Cathy Alderman, vice president of communications and public policy for Colorado Coalition for the Homeless, said groups like hers didn’t have to paint a picture of a housing crisis for lawmakers.
“Everybody’s hearing it at their door,” she said.
The business community is listening as well, said Nancy Burke, who is vice president of government and community affairs for the Colorado Apartment Association and the Apartment Association of Metro Denver.
“I know people have been anxious about housing prices, rent prices,” she said.
The Colorado Apartment Association supported measures such as the law expanding housing tax credits. Burke also applauded the application fee measure, saying it would help ensure renters and landlords knew what was expected of them.
Landlords and tenants clashed over some proposals that nonetheless passed. Among those was HB19-1309, the one creating a program for resolving disputes between mobile homeowners and the landlords from whom they rent plots.
Tawny Peyton, executive director of the Rocky Mountain Home Association, and Deborah Wilson, a lawyer who has represented manufactured home communities in Colorado for over 25 years, said in an email to Denverite that they believed provisions in HB19-1309 reduced business owners’ rights and increased their costs. But they acknowledged the measure provided additional protections for mobile home owners by giving them more time to move or sell their homes if they are evicted. They said the industry would work next session to refine the law.

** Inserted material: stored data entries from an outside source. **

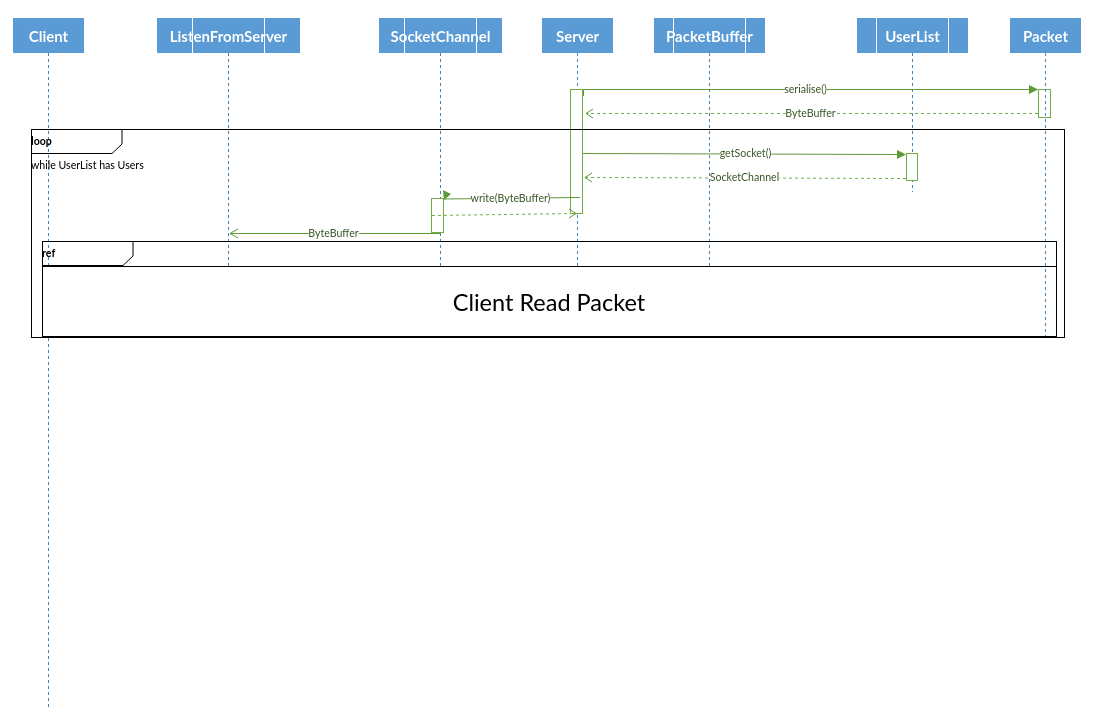
<!DOCTYPE html>
<html lang="en">
<head>
<meta charset="utf-8">
<title>Client Read Packet sequence diagram</title>
<style>
:root {
  --paper: #ffffff;
  --ink: #000000;
  --head: #5b9bd5;
  --lifeline: #3d85b8;
  --message: #70ad47;
  --arrow: #5f9a38;
  --message-text: #375623;
}
* { box-sizing: border-box; margin: 0; padding: 0; }
html, body { width: 1094px; height: 722px; overflow: hidden; background: var(--paper); }
.diagram {
  position: relative; width: 1094px; height: 722px; overflow: hidden;
  font-family: Lato, "Open Sans", sans-serif; color: var(--ink);
}
.connectors { position: absolute; left: 0; top: 0; display: block; }
.lifelines { stroke: var(--lifeline); stroke-width: 1; stroke-dasharray: 3 3; }
.activations { fill: var(--paper); stroke: var(--message); }
.frames { fill: none; stroke: var(--ink); }
.messages { fill: none; stroke: var(--arrow); }
.reply { stroke: var(--message); stroke-dasharray: 3 3; }
.solid-head { fill: var(--arrow); stroke: none; }

.participant {
  position: absolute; top: 18px; width: 71px; height: 35px;
  display: flex; align-items: center; justify-content: center;
  background: var(--head); color: var(--paper);
  font-size: 15px; font-weight: 700; line-height: 18px; white-space: nowrap;
}
.ruled::before, .ruled::after {
  content: ""; position: absolute; top: 0; bottom: 0; width: 1px; background: var(--paper);
}
.ruled::before { left: var(--rule-a); }
.ruled::after { left: var(--rule-b); }
.client { left: 13px; }
.listener { left: 157px; width: 143px; --rule-a: 35px; --rule-b: 107px; }
.socket { left: 379px; width: 123px; --rule-a: 25px; --rule-b: 97px; }
.server { left: 542px; }
.buffer { left: 654px; width: 111px; --rule-a: 19px; --rule-b: 91px; }
.users { left: 857px; width: 111px; --rule-a: 19px; --rule-b: 91px; }
.packet { left: 1010px; }

.label {
  position: absolute; transform: translate(-50%, -50%);
  background: var(--paper); color: var(--message-text);
  font-size: 10.6px; line-height: 12px; white-space: nowrap;
}
.note { position: absolute; font-size: 10.6px; line-height: 12px; white-space: nowrap; }
.operator { font-weight: 700; }
.reference {
  position: absolute; left: 42px; top: 266px; width: 1014px; height: 71px;
  display: flex; align-items: center; justify-content: center;
  font-size: 23.5px; font-weight: 400; line-height: 28px;
}
</style>
</head>
<body>
<main class="diagram">
  <svg class="connectors" width="1094" height="722" viewBox="0 0 1094 722" aria-hidden="true">
    <g class="lifelines">
      <path d="M48.5 53V266M48.5 338V709"/>
      <path d="M228.5 53V266"/>
      <path d="M440.5 53V266"/>
      <path d="M577.5 53V266"/>
      <path d="M709.5 53V266"/>
      <path d="M912.5 53V192"/>
    </g>
    <g class="activations">
      <rect x="570.5" y="89.5" width="12" height="124"/>
      <rect x="1038.5" y="89.5" width="12" height="28"/>
      <rect x="906.5" y="153.5" width="11" height="27"/>
      <rect x="431.5" y="198.5" width="12" height="34"/>
    </g>
    <path class="lifelines" d="M1045.5 53V336"/>
    <g class="frames">
      <rect x="31.5" y="129.5" width="1033" height="208"/>
      <path d="M31.5 153.5H112L122 144V129.5"/>
      <rect x="42.5" y="241.5" width="1014" height="95"/>
      <path d="M42.5 266.5H1056.5M42.5 265.5H123L133 256V241.5"/>
    </g>
    <g class="messages">
      <path d="M583.5 96V89.5H1030"/>
      <path class="reply" d="M1038 113.5H586"/>
      <path d="M593 109L586 113.5L593 118"/>
      <path d="M583 153.5L898 154.5"/>
      <path class="reply" d="M906 178.5L585 177.5"/>
      <path d="M592 173L585 177.5L592 182"/>
      <path d="M580 197.5L444 199"/>
      <path class="reply" d="M432 215.5L576 213.5"/>
      <path d="M569 209L576 213.5L569 218"/>
      <path d="M440 233.5H230"/>
      <path d="M238 229L230 233.5L238 238"/>
    </g>
    <g class="solid-head">
      <path d="M1029 85L1038 89.5L1029 94Z"/>
      <path d="M897 150L906 154.5L897 159Z"/>
      <path d="M443 190L451 194L444 200Z"/>
    </g>
  </svg>

  <div class="participant client">Client</div>
  <div class="participant listener ruled">ListenFromServer</div>
  <div class="participant socket ruled">SocketChannel</div>
  <div class="participant server">Server</div>
  <div class="participant buffer ruled">PacketBuffer</div>
  <div class="participant users ruled">UserList</div>
  <div class="participant packet">Packet</div>

  <span class="label" style="left:805.5px;top:89px">serialise()</span>
  <span class="label" style="left:810.5px;top:113px">ByteBuffer</span>
  <span class="label" style="left:745.5px;top:153px">getSocket()</span>
  <span class="label" style="left:744.5px;top:177px">SocketChannel</span>
  <span class="label" style="left:510.5px;top:198px">write(ByteBuffer)</span>
  <span class="label" style="left:333.5px;top:233px">ByteBuffer</span>

  <span class="note operator" style="left:31px;top:135px">loop</span>
  <span class="note" style="left:31px;top:159px">while UserList has Users</span>
  <span class="note operator" style="left:42px;top:247px">ref</span>
  <h1 class="reference">Client Read Packet</h1>
</main>
</body>
</html>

“If lawmakers are looking for solutions to the affordable housing crisis, adding additional costs and burdens to providers only discourages growth and participation in this space,” Peyton and Wilson said in their joint statement. “Supply is the key to affordable housing and we’d love to work with communities and the legislature to promote more use of manufactured housing as a progressive means of assuring access to housing at an affordable price.”
A measure landlords staunchly opposed, SB19-225, stalled this session. Proponents acknowledged they did not have the votes among Democrats to topple Colorado’s nearly four-decade-old prohibition against rent control.
SB19-225, to “Authorize Local Governments To Stabilize Rent,” did not set a state standard. Instead, it would have allowed local authorities to decide for themselves whether to enact caps on how much rents could rise or to require developers to include rent-controlled units in new projects. The Colorado Apartment Association had argued rent control would drive developers and investors from Colorado’s rental market, and said decreasing supply was no way to respond to the housing crisis.
“Even that this bill has been introduced, even though it died, that’s scary for an investor,” Burke said.
Lawmakers and advocates say they’ll try again on rent stabilization next session. Bill writers encouraged by their success this year are also likely in the next to look at capping late fees charged to tenants who are behind on the rent, and for ways to increase the supply of alternatives to shelters such as tiny home villages.
“We are moving in a more progressive direction,” UNE’s Martinez said.
Burke said she would be pressing for creative, voluntary ways to increase housing supply. She’s suggested, for example, a statewide version of a subsidy program in Denver aimed at getting families earning below the area median income into market-rate apartments that are standing vacant.